Percy studied mining at the South African School of Mines, at the South African College in Cape Town and passed the first mining examination of the University of the Cape of Good Hope in 1904. When mining studies were transferred to the Transvaal Technical Institute in the following year Percy then moved to Johannesurg to continue his studies. He passed his second examination there in 1905 and in 1906 was awarded a Diploma in Mining Engineering and a BSc in Mining Engineering. He then went to Germany to study further for his doctorate at the Technical School in Dresden, the Royal Mining Academy of Saxony in Freiberg and the Rosenbusch Institute for Petrology at the University of Heidelberg.

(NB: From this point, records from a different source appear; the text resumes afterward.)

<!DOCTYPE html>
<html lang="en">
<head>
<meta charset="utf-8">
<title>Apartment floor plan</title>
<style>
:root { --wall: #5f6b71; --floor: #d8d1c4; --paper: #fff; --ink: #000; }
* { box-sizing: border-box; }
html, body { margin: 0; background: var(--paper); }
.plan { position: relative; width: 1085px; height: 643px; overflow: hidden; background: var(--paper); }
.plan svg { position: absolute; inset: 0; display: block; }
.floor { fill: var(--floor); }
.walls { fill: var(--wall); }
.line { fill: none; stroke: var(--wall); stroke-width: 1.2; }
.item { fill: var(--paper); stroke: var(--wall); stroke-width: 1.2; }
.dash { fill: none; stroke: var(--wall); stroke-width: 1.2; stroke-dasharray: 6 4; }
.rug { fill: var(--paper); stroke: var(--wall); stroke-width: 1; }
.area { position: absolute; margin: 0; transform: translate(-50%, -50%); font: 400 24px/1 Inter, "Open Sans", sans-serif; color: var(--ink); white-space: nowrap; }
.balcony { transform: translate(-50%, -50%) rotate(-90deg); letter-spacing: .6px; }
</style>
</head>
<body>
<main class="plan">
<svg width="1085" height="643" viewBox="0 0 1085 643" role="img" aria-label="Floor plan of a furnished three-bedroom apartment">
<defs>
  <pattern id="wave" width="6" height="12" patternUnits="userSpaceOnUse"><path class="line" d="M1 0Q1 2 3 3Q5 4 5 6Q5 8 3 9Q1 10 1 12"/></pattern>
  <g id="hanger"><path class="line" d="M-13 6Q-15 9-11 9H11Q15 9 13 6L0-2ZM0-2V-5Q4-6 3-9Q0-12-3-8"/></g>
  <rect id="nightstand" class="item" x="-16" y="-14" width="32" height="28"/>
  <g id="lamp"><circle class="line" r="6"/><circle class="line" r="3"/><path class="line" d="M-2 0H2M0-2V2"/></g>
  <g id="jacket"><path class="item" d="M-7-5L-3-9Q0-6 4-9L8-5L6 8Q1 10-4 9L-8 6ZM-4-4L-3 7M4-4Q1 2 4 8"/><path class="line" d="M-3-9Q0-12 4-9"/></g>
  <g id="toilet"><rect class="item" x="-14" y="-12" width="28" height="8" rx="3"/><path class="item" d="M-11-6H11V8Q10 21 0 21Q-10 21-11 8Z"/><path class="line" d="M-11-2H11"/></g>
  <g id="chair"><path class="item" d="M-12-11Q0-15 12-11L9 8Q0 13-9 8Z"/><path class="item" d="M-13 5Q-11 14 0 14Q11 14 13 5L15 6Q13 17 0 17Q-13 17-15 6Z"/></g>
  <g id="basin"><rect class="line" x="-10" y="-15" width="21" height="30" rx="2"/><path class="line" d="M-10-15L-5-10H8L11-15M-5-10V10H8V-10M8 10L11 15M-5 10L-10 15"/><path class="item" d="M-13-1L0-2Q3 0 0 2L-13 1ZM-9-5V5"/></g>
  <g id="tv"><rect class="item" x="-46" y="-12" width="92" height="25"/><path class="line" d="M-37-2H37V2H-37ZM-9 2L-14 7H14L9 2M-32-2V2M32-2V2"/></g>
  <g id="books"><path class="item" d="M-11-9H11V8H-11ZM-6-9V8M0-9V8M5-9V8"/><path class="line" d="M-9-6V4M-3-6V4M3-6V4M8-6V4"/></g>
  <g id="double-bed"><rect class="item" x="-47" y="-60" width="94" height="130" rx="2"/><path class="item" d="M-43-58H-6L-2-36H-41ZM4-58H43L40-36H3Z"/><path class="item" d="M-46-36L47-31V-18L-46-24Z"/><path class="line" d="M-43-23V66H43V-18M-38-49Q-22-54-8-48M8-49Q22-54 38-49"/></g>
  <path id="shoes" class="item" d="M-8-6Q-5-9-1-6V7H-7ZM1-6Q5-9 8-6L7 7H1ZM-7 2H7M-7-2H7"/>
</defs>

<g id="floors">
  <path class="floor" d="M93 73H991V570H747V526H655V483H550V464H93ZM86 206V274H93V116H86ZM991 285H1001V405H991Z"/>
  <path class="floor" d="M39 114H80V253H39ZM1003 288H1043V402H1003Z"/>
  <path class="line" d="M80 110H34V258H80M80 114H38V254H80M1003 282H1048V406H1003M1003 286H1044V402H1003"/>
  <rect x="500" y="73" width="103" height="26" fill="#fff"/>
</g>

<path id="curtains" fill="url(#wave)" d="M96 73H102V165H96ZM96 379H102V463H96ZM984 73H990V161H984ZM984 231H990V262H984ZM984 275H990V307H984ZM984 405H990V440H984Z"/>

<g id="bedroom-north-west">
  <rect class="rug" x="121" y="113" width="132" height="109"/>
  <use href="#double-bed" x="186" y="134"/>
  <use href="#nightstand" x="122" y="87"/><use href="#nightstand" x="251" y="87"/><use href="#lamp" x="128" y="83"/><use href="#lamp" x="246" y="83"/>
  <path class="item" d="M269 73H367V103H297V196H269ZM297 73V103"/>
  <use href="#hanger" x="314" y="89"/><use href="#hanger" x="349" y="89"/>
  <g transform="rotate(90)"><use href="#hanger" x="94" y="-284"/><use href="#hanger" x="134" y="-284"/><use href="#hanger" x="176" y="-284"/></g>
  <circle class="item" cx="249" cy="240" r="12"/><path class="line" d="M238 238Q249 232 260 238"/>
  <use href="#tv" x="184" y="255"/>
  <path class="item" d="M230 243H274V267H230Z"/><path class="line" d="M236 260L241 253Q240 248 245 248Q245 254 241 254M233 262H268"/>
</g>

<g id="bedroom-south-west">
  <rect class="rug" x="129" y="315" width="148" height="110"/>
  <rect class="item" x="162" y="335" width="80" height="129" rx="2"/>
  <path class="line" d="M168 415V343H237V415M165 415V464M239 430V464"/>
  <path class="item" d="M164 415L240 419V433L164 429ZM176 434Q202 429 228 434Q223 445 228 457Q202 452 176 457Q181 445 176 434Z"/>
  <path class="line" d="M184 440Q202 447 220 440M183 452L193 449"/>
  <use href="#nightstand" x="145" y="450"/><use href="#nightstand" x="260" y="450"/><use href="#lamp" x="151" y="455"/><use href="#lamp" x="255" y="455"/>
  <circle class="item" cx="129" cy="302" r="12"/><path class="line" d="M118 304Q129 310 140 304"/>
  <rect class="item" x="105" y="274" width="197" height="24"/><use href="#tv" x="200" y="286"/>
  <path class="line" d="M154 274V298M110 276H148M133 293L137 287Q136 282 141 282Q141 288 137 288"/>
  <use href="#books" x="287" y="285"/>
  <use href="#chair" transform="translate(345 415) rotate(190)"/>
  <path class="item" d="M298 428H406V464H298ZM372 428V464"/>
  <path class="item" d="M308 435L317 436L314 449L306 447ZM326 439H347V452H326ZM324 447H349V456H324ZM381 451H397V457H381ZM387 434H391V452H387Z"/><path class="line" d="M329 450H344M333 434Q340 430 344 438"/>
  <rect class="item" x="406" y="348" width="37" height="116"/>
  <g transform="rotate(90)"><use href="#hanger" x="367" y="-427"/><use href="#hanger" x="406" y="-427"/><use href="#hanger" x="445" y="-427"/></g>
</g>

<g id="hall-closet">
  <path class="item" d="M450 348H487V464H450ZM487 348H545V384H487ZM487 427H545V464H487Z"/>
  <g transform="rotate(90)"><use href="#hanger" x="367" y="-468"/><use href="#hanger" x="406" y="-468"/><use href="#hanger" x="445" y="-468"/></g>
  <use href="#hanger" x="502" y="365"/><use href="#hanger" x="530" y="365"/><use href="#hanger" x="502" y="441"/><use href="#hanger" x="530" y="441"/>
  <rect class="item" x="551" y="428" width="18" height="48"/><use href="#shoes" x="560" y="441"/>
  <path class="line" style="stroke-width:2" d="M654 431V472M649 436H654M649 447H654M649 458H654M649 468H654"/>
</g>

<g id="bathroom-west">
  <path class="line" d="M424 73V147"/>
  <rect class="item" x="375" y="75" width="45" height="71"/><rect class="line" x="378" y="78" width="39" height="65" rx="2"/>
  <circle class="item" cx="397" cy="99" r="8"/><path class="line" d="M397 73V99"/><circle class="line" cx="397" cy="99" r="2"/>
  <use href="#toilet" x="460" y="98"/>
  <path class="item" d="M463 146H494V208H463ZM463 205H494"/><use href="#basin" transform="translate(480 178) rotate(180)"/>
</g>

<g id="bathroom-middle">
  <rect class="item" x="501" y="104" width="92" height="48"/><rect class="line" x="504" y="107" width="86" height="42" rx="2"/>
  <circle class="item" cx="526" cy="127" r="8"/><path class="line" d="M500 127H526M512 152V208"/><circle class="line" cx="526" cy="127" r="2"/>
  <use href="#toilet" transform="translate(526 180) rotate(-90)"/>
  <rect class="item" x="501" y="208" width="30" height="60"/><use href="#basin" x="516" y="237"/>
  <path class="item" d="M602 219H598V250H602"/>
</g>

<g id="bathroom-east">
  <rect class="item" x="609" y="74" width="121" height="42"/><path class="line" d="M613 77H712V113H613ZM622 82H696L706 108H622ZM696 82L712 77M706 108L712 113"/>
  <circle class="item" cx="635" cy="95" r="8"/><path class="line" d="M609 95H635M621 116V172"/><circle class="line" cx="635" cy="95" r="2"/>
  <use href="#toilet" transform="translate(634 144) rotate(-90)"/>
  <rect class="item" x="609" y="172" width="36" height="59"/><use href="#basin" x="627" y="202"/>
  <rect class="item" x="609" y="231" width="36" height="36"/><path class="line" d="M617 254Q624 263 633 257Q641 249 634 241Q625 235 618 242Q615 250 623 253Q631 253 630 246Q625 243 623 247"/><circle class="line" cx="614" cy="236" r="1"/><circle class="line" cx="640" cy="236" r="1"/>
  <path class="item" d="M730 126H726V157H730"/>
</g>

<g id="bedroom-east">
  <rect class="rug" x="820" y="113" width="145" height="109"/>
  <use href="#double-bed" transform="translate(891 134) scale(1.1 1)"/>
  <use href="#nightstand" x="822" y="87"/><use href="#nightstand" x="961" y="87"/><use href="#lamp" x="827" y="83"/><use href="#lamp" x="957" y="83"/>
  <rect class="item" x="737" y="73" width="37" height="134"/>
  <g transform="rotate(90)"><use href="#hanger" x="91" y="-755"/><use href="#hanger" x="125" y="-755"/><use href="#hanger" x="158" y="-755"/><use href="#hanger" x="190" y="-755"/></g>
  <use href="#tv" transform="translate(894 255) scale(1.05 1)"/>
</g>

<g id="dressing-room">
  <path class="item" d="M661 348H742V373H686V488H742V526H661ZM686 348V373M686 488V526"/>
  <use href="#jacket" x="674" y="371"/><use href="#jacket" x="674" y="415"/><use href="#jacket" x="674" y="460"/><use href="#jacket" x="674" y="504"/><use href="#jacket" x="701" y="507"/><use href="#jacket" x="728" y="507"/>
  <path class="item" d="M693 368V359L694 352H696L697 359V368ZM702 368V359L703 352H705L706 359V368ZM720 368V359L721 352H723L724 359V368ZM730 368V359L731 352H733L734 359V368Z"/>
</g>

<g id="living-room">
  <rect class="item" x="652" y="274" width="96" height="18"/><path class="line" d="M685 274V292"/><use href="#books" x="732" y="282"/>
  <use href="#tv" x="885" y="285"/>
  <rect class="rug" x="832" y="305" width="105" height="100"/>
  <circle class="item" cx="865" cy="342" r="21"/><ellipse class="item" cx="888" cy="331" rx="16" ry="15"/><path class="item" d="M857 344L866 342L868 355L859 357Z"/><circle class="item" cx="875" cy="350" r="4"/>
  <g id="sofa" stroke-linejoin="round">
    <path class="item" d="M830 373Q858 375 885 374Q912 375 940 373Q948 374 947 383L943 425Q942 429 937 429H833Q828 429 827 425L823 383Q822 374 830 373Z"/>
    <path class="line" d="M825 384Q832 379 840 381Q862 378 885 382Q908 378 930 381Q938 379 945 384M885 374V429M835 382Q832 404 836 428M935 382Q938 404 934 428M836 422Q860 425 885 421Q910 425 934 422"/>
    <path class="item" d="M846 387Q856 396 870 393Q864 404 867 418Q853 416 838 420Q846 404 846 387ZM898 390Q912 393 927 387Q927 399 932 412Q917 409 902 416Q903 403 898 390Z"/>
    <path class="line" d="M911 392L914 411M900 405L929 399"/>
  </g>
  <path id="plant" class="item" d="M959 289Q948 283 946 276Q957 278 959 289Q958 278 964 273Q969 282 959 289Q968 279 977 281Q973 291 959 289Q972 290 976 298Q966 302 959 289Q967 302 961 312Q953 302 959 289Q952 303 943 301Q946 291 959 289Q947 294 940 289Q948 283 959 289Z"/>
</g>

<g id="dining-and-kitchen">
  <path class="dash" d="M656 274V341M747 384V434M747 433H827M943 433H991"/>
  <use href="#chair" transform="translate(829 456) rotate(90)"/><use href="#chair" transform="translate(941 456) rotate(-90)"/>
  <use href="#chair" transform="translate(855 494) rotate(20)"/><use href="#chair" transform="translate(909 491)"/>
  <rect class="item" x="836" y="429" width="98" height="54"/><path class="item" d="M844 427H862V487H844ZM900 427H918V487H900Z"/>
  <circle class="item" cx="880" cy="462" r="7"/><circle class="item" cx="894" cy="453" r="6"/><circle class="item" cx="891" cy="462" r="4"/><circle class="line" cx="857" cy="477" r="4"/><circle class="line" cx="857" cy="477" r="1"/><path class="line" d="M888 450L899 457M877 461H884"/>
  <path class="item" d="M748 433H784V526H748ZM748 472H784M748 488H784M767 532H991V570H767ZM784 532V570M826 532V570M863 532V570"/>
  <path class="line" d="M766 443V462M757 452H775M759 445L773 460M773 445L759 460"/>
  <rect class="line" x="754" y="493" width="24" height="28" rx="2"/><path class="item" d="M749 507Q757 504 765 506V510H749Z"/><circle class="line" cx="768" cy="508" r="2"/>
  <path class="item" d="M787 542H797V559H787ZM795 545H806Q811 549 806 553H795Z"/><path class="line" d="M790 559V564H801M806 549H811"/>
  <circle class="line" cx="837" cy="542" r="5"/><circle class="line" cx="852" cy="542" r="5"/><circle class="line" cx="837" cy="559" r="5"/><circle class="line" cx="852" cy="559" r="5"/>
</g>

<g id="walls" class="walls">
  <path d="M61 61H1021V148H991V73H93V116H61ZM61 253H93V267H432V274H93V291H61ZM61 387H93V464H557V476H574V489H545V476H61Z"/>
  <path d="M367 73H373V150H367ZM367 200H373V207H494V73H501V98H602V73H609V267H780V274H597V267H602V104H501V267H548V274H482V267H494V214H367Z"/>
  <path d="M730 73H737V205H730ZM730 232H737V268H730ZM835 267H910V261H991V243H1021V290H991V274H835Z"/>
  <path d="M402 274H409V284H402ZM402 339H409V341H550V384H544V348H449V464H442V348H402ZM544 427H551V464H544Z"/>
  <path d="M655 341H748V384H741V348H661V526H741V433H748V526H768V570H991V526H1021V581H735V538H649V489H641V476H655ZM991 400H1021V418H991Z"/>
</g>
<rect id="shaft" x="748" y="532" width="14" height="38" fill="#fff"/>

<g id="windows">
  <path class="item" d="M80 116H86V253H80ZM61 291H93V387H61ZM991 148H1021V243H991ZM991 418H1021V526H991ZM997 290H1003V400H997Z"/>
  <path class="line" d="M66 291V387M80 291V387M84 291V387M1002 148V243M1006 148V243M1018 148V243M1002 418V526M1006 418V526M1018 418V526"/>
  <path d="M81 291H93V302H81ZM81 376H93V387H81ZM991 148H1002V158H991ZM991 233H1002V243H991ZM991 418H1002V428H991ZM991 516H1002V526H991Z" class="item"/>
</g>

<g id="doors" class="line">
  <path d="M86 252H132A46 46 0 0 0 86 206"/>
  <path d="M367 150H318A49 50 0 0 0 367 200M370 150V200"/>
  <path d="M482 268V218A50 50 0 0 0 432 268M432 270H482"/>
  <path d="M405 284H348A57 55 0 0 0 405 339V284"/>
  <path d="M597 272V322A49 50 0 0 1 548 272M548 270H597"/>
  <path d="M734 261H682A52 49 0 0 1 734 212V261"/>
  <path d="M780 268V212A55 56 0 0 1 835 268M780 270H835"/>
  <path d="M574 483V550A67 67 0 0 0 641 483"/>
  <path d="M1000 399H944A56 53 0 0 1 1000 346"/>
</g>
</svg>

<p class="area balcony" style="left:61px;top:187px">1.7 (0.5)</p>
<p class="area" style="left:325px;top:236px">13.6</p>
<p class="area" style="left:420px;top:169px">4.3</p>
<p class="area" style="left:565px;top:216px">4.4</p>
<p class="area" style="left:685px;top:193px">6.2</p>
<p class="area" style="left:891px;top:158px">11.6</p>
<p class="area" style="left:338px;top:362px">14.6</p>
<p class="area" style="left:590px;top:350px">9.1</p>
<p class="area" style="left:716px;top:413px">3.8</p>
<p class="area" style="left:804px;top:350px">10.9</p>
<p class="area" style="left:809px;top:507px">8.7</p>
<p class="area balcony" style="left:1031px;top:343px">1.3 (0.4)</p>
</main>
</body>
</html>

Percy returned to South Africa and taught geology at the Transvaal University College in Pretoria. He joined the Geological Survey of the Transvaal and became a consulting geologist and mining engineer. He carried out many mining and mineral surveys, in South Africa and wrote many papers. One, The diamond fields of southern Africa, was for many years considered to be the most thorough and comprehensive study of the geology of the country’s diamond mines. When South Africa took over the administration of German South West Africa (now Namibia) in 1915 the government commissioned Percy to report on the mineral resources of the territory He left the Geological Survey in 1927 to become a consultant to the Union Minerals Exploration Syndicate in Johannesburg. He died two years later of enteric fever, pleurisy and pneumonia. He was only 44 years old. He was an extremely hard worker and he maintained the highest professional standards. During his relatively short career Wagner produced three books, seven Geological Survey memoirs, and over 100 papers


Not all Wagner’s work was in economic geology, however. He provided a comprehensive description of The Pretoria salt pan for which the University of Cape Town awarded him a Doctor of Science (DSc) degree in 1922. This work included a detailed account of the various saline deposits on the crater floor. He concluded that the crater was the result of volcanic action, but this theory was later rejected in favour of a meteorite impact. Wagner’s interests also included the plants associated with different geological formations, prehistoric stone artifacts, and prehistoric smelting operations. He presented the University of the Witwatersrand with a valuable collection of prehistoric mining implements, smelter appliances and metal work. His interests extended to the living human populations of the regions he visited, particularly their games and pastimes.


Wagner became a member of the Geological Society of South Africa in 1905, served on its council from 1910 to 1929. He was elected president in 1916. In that same year he became a Fellow of the Royal Society of South Africa. By 1906 he was a member of the South African Association for the Advancement of Science, serving as president of Section B in 1918. Around 1927 he was elected a Fellow of the Geological Society of London. For some time before his death he was associate editor of the Journal of Economic Geology. In his obituary in the Geological Magazine A.L. du Toit described him as South Africa’s “most brilliant geologist, unselfish in character, charming in manner, enthusiastic in discussion, and friendly in debate”. In 1922 he married Ida van den Berg, with whom he had a son and a daughter.

We have too many high sounding words and too few actions that correspond with them – Abigail Adams